Task instructions: When a line below contains the string "blue", show that line.

Stored data entries:
———

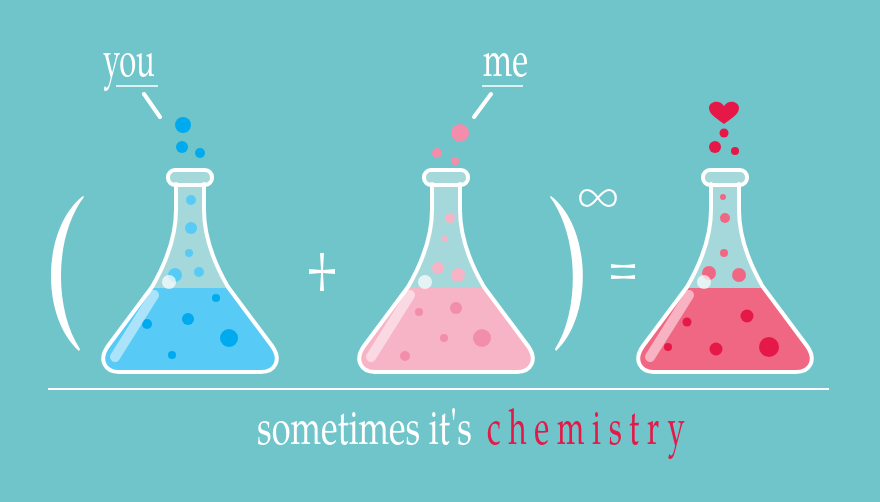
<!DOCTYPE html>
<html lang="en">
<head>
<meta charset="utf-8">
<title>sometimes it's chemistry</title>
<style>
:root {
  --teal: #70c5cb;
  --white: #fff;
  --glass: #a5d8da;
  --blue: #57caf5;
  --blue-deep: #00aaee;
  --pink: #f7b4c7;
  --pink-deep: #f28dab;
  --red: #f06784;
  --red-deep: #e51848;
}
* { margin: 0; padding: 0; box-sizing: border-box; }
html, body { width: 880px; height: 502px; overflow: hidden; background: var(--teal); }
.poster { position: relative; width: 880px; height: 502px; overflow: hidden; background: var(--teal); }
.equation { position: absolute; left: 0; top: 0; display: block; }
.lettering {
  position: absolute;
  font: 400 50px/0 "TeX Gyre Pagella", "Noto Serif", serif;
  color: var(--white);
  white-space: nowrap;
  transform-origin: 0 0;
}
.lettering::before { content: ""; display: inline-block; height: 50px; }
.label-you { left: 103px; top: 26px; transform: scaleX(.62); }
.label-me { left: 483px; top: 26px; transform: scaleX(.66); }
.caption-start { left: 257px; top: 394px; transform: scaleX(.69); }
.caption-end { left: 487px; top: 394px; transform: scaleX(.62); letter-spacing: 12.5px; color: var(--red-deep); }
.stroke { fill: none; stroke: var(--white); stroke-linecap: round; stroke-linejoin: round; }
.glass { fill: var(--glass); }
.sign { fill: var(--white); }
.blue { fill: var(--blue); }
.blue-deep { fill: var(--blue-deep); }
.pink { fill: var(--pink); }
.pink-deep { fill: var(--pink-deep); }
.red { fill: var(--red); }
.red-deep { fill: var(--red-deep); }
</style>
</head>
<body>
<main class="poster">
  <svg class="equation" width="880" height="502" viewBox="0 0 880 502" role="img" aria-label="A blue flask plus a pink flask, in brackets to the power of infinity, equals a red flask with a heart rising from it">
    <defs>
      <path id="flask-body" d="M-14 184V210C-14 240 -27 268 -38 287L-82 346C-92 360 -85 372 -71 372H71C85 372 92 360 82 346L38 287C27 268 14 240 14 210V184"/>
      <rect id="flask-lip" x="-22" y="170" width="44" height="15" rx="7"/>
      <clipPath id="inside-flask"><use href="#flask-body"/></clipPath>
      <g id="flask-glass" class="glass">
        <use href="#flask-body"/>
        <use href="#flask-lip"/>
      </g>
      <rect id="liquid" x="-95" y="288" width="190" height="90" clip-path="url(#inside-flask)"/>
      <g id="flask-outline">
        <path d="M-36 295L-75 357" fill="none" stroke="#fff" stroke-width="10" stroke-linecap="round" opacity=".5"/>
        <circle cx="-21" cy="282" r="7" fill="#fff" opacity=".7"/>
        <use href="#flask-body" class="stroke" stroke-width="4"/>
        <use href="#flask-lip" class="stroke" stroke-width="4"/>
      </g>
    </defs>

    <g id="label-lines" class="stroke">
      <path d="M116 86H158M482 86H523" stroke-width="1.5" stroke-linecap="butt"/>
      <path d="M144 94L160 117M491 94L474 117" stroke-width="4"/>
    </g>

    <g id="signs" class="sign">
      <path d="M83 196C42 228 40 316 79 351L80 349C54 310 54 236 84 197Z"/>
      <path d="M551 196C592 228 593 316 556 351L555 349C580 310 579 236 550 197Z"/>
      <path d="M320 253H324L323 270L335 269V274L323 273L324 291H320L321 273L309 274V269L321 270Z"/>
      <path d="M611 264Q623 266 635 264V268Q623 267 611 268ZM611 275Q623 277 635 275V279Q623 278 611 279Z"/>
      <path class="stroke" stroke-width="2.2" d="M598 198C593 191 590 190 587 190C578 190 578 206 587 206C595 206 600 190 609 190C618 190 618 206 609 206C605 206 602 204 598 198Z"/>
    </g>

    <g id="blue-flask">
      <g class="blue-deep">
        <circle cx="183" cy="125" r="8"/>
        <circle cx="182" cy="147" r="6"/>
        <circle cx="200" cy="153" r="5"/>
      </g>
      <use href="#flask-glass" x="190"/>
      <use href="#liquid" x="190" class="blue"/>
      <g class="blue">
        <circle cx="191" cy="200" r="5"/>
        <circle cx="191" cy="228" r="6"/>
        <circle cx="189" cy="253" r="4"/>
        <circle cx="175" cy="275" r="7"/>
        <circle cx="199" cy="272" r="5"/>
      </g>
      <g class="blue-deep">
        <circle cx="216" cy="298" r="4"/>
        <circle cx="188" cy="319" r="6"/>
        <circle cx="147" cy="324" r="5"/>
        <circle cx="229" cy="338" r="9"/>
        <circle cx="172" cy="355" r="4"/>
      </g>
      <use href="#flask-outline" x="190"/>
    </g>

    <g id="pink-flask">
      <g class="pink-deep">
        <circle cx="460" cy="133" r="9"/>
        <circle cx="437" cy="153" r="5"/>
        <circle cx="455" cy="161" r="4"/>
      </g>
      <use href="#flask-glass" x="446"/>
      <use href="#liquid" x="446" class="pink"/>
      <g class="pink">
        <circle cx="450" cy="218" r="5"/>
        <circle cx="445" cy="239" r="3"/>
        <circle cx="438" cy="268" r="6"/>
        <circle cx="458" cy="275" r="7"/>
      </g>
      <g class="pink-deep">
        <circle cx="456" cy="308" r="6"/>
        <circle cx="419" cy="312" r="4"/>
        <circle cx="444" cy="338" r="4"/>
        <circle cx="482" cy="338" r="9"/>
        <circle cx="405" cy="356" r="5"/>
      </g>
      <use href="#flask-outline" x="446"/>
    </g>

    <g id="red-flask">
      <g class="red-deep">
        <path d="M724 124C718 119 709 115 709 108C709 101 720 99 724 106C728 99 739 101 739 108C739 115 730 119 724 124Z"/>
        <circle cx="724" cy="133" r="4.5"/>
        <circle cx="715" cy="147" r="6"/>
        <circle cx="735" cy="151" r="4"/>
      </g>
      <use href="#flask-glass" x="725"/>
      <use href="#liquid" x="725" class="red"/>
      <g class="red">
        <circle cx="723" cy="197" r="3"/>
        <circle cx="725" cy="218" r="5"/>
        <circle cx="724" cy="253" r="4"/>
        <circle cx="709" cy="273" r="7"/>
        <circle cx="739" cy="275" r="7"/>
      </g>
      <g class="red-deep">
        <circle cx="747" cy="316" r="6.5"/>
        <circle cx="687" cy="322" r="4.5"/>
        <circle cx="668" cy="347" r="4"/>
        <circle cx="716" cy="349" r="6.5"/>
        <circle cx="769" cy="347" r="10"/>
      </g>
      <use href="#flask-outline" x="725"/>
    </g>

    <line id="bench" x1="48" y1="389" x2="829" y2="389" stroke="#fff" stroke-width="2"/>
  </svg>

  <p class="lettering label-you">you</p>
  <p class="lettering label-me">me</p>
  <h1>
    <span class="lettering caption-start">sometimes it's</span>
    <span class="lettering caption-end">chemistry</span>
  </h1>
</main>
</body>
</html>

———

Result below:
  --blue: #57caf5;
  --blue-deep: #00aaee;
.blue { fill: var(--blue); }
.blue-deep { fill: var(--blue-deep); }
  <svg class="equation" width="880" height="502" viewBox="0 0 880 502" role="img" aria-label="A blue flask plus a pink flask, in brackets to the power of infinity, equals a red flask with a heart rising from it">
    <g id="blue-flask">
      <g class="blue-deep">
      <use href="#liquid" x="190" class="blue"/>
      <g class="blue">
      <g class="blue-deep">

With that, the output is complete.